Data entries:
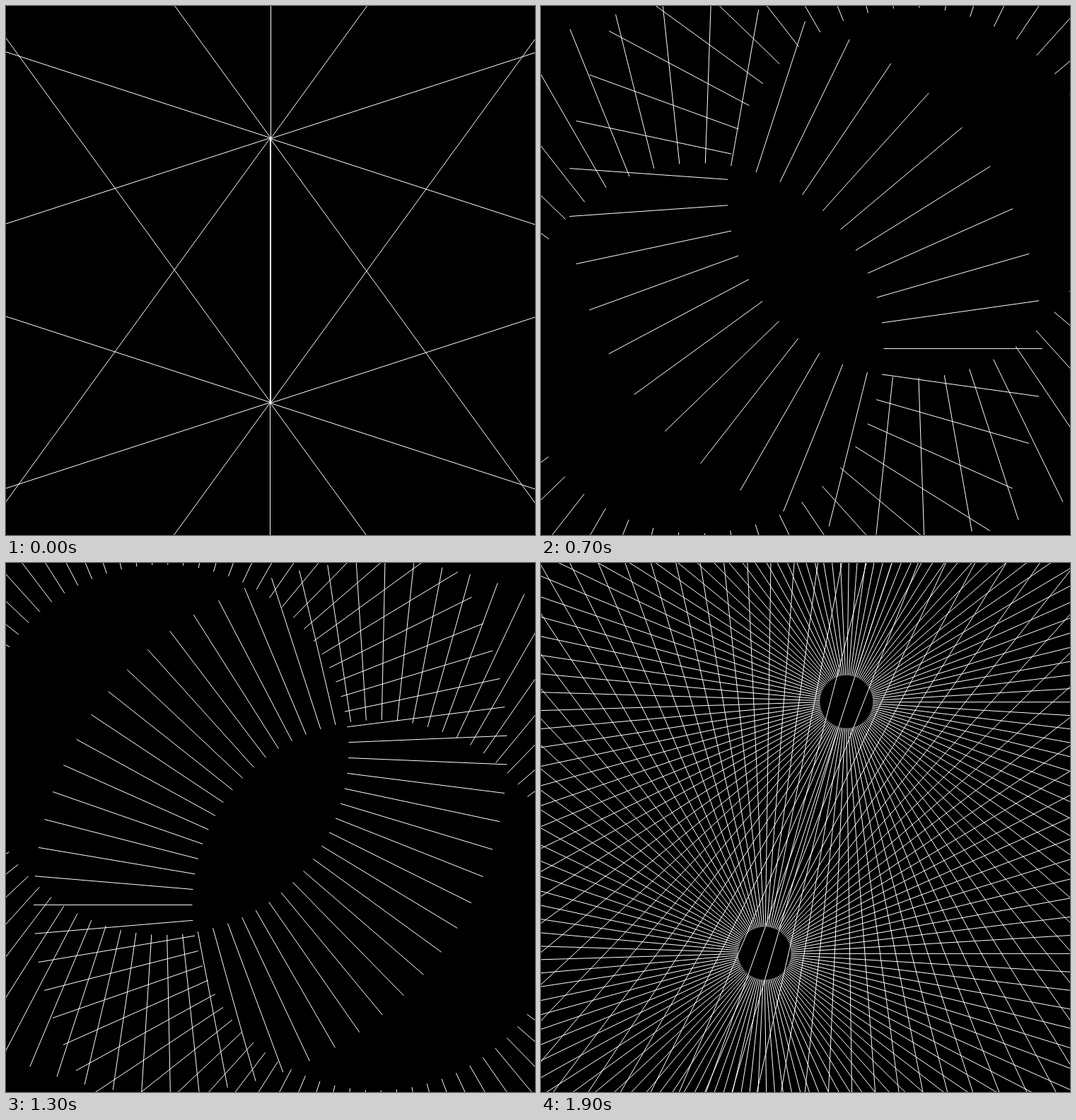
Animation of 748 by 748 pixels, one loop 2 s. Source, as an HTML page with a canvas:

```html
<!DOCTYPE html>
<html lang="en">
<head>
<meta charset="utf-8">
<title>Orbiting rays</title>
<style>
  html, body { margin: 0; width: 100%; height: 100%; overflow: hidden; background: #000; }
  canvas { display: block; }
</style>
</head>
<body>
<canvas id="stage" width="748" height="748"></canvas>
<script>
const SIZE = 748;
const STEPS = 20;
const STEP_MS = 100;
const TAU = Math.PI * 2;
const ctx = document.getElementById('stage').getContext('2d');

// One burst of rays; each ray is a 1px bar lying on the clockwise side of its angle.
function drawBurst(x, y, startAngle, count, inner, outer) {
  for (let i = 0; i < count; i++) {
    const angle = startAngle + i * TAU / count;
    const c = Math.cos(angle), s = Math.sin(angle);
    const ox = x - s / 2, oy = y + c / 2;
    ctx.beginPath();
    ctx.moveTo(ox + c * inner, oy + s * inner);
    ctx.lineTo(ox + c * outer, oy + s * outer);
    ctx.stroke();
  }
}

function drawStep(step) {
  ctx.fillStyle = '#000';
  ctx.fillRect(0, 0, SIZE, SIZE);
  ctx.strokeStyle = '#fff';
  ctx.lineWidth = 1;

  // The two ends of every ray trade places over the loop, meeting halfway.
  const near = SIZE * Math.min(step, STEPS - step) / STEPS;
  const far = SIZE - near;
  if (near === far) return;

  const orbit = -TAU / 4 - TAU * step / STEPS;
  const count = 10 + 5 * step;
  for (const side of [1, -1]) {
    const x = SIZE / 2 + side * Math.cos(orbit) * SIZE / 4;
    const y = SIZE / 2 + side * Math.sin(orbit) * SIZE / 4;
    drawBurst(x, y, orbit, count, near, far);
  }
}

const start = performance.now();
let shown = -1;

function tick() {
  const step = Math.floor((performance.now() - start) / STEP_MS) % STEPS;
  if (step !== shown) drawStep(shown = step);
  requestAnimationFrame(tick);
}
tick();
</script>
</body>
</html>
```
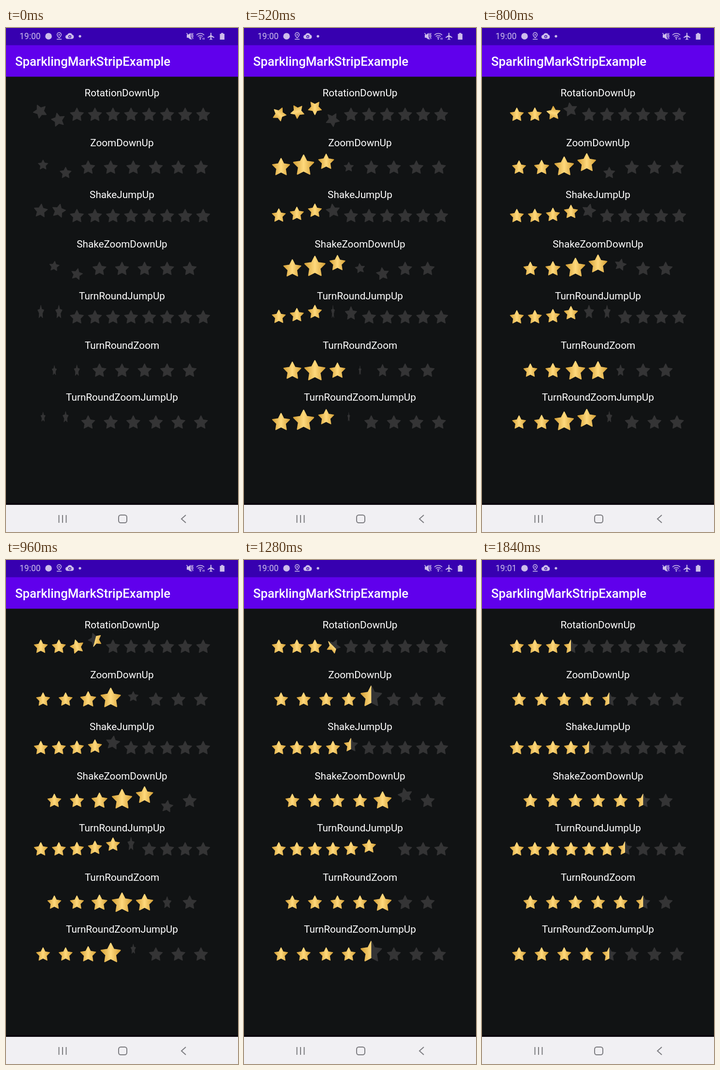
Animation, 480 px wide and 1040 px high, one loop 1880 ms. Source, as an HTML page:

```html
<!DOCTYPE html>
<html lang="en">
<head>
<meta charset="utf-8">
<title>Star rows</title>
<style>
  html, body { margin: 0; width: 100%; height: 100%; overflow: hidden; background: #111314; }
  svg { display: block; width: 100%; height: 100%; }
  text { font-family: Roboto, "Noto Sans", sans-serif; }
  .label { font-size: 20.7px; fill: #fff; text-anchor: middle; }
  .title { font-size: 25.8px; font-weight: 500; fill: #fff; }
  .clock { font-size: 17.5px; fill: #cdbdeb; }
  .grey { fill: #343435; stroke: #343435; }
  .gold { fill: url(#shine); stroke: url(#shine); }
  .grey, .gold { stroke-width: 1.6; stroke-linejoin: round; }
  .line { fill: none; stroke: #cdbdeb; stroke-width: 1.5; }
  .solid { fill: #cdbdeb; }
  .nav { fill: none; stroke: #7c7c80; stroke-width: 2; }
</style>
</head>
<body>
<svg viewBox="0 0 480 1040" id="stage">
  <defs>
    <linearGradient id="shine" gradientUnits="userSpaceOnUse" x1="-14" y1="0" x2="14" y2="0">
      <stop offset="0" stop-color="#d39f36"/>
      <stop offset=".5" stop-color="#ffd97c"/>
      <stop offset="1" stop-color="#d39f36"/>
    </linearGradient>
    <clipPath id="half"><rect x="-20" y="-20" width="20" height="40"/></clipPath>
  </defs>
  <rect width="480" height="1040" fill="#111314"/>
  <rect width="480" height="100.500" fill="#6000ec"/>
  <rect width="480" height="35.500" fill="#3700b0"/>
  <rect y="980" width="480" height="4" fill="#0c080e"/>
  <rect y="984" width="480" height="56" fill="#f1f0f3"/>

  <text class="clock" id="clock" x="28" y="23">19:00</text>
  <circle class="solid" cx="88" cy="17" r="6.8"/>
  <path class="line" d="M110 20.500c-3-3.200-4.300-4.600-4.300-6.700a4.300 4.300 0 0 1 8.600 0c0 2.100-1.300 3.500-4.300 6.700zM105 23.300h10"/>
  <circle class="solid" cx="110" cy="14" r="1.500"/>
  <path class="solid" d="M127.500 22.500a4.300 4.300 0 0 1-.5-8.600 5.400 5.400 0 0 1 10-.2 4.500 4.500 0 0 1-.5 8.800z"/>
  <circle cx="132" cy="17.800" r="2.300" fill="none" stroke="#3700b0" stroke-width="1.400"/>
  <circle class="solid" cx="153" cy="17" r="2.600"/>

  <path class="solid" d="M374 14h3l5-4v14l-5-4h-3z"/>
  <path class="line" d="M373.500 10.500l11 13M384.500 10.500l-1 3 1 3-1 3M387 10.500l-1 3 1 3-1 3 1 3"/>
  <path class="line" d="M394 14.500a11.500 11.500 0 0 1 16 0M396.800 17.500a7.500 7.500 0 0 1 10.400 0M399.500 20a3.800 3.800 0 0 1 5 0"/>
  <circle class="solid" cx="402" cy="22.500" r="1.400"/>
  <path class="line" id="arrows" style="stroke-width:1.200" d="M407.500 24v-4M410 20v4"/>
  <path class="solid" d="M423 10.500q1-1.500 2 0v4.500l6 4v1.500l-6-2v3.500l2 1.500v1l-3-.8-3 .8v-1l2-1.500v-3.500l-6 2v-1.500l6-4z"/>
  <path class="solid" d="M442.500 12h2.500v-1.800h4.500v1.800h2.500v12h-9.500z"/>

  <text class="title" x="19" y="78">SparklingMarkStripExample</text>

  <path class="nav" d="M109.500 1005v16M117 1005v16M124.500 1005v16"/>
  <rect class="nav" x="233" y="1005" width="17" height="16" rx="4.500"/>
  <path class="nav" d="M372 1005l-9 8 9 8"/>
</svg>
<script>
const LOOP = 1880, STEP = 40, SWITCH = 460, SETTLE = 480;
const stage = document.getElementById('stage');
const clock = document.getElementById('clock');
const arrows = document.getElementById('arrows');

// Curves as [ms, value] pairs, joined by straight lines.
const ZOOM = [[0, 1], [300, .7], [650, 1.57], [840, 1.29], [1000, 1]];
const SPIN = [[0, 0], [960, 360]];
const DIP = [[0, 0], [50, 8], [100, 11.5], [160, 11], [240, 6.5], [280, -1], [320, -6],
  [400, -11], [450, -12], [520, -12], [600, -8.5], [720, -3.5], [840, -1], [1000, 0]];
const JUMP = [[0, 0], [40, -5.5], [80, -8], [125, -11], [480, -11], [600, -7.5],
  [720, -3.2], [840, -1], [1000, 0]];

const ROWS = [
  { name: 'RotationDownUp', y: 178, count: 10, rating: 3.5, move: DIP, spin: true },
  { name: 'ZoomDownUp', y: 287, count: 8, rating: 4.5, move: DIP, zoom: true },
  { name: 'ShakeJumpUp', y: 387, count: 10, rating: 4.5, move: JUMP, shake: true },
  { name: 'ShakeZoomDownUp', y: 496, count: 7, rating: 5.5, move: DIP, zoom: true, shake: true },
  { name: 'TurnRoundJumpUp', y: 596, count: 10, rating: 6.5, move: JUMP, turn: true },
  { name: 'TurnRoundZoom', y: 706, count: 7, rating: 5.5, zoom: true, turn: true },
  { name: 'TurnRoundZoomJumpUp', y: 813, count: 8, rating: 4.5, move: JUMP, zoom: true, turn: true }
];

function add(tag, attrs, parent = stage) {
  const el = document.createElementNS('http://www.w3.org/2000/svg', tag);
  for (const key in attrs) el.setAttribute(key, attrs[key]);
  parent.appendChild(el);
  return el;
}

function curve(points, u) {
  if (u <= 0) return points[0][1];
  for (let i = 1; i < points.length; i++) {
    const [a, from] = points[i - 1], [b, to] = points[i];
    if (u <= b) return from + (to - from) * (u - a) / (b - a);
  }
  return points[points.length - 1][1];
}

const starPath = 'M' + Array.from({ length: 10 }, (_, i) => {
  const r = i % 2 ? 7.2 : 14.2, a = i * Math.PI / 5;
  return `${(r * Math.sin(a)).toFixed(2)} ${(1.4 - r * Math.cos(a)).toFixed(2)}`;
}).join('L') + 'Z';

// The half-filled star waits one extra beat.
function startOf(i, rating) {
  if (i === 0) return -315;
  return 200 * (i + (i + 1 > rating ? 1 : 0)) - 360;
}

const stars = [];
ROWS.forEach((row, n) => {
  const baseline = 141.2 + Math.floor(n / 2) * 209.33 + (n % 2) * 102.3;
  add('text', { class: 'label', x: 240, y: baseline }).textContent = row.name;
  const gap = row.count === 10 ? 37.33 : 46.67;
  for (let i = 0; i < row.count; i++) {
    const x = 240 + (i - (row.count - 1) / 2) * gap;
    const g = add('g', { transform: `translate(${x} ${row.y})` });
    const grey = add('path', { class: 'grey', d: starPath }, g);
    if (i >= row.rating) continue;
    const half = i + 1 > row.rating;
    const gold = add('path', { class: 'gold', d: starPath }, g);
    if (half) gold.setAttribute('clip-path', 'url(#half)');
    stars.push({ row, x, g, grey, gold, half, start: startOf(i, row.rating) });
  }
});

function pose({ row, x, g, grey, gold, half, start }, t) {
  const u = Math.min(1000, Math.max(0, t - start));
  const early = u < SETTLE;
  const dy = row.move ? curve(row.move, u) : 0;
  const size = row.zoom ? curve(ZOOM, u) : 1;
  const flip = row.turn && early ? Math.abs(Math.cos(Math.PI * u / SETTLE)) : 1;
  let angle = 0;
  if (row.spin) angle = curve(SPIN, u);
  if (row.shake && early) angle = -13 * Math.sin(u * Math.PI / 100);
  g.setAttribute('transform',
    `translate(${x} ${row.y + dy}) rotate(${angle}) scale(${size * flip} ${size})`);
  const lit = u >= SWITCH;
  gold.style.display = lit ? '' : 'none';
  grey.style.display = lit && !half ? 'none' : '';
}

function draw(now) {
  const t = Math.floor((now % LOOP) / STEP) * STEP;
  for (const star of stars) pose(star, t);
  clock.textContent = t < 1480 ? '19:00' : '19:01';
  arrows.style.opacity = t < 1240 ? 1 : .4;
}

let begin;
function tick(now) {
  if (begin === undefined) begin = now;
  draw(Math.max(0, now - begin));
  requestAnimationFrame(tick);
}
draw(0);
requestAnimationFrame(tick);
</script>
</body>
</html>
```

PROBLEM: Copy every line of the data that holds the string "STEPS".

SOLUTION FOR THIS TASK:
const STEPS = 20;
  const near = SIZE * Math.min(step, STEPS - step) / STEPS;
  const orbit = -TAU / 4 - TAU * step / STEPS;
  const step = Math.floor((performance.now() - start) / STEP_MS) % STEPS;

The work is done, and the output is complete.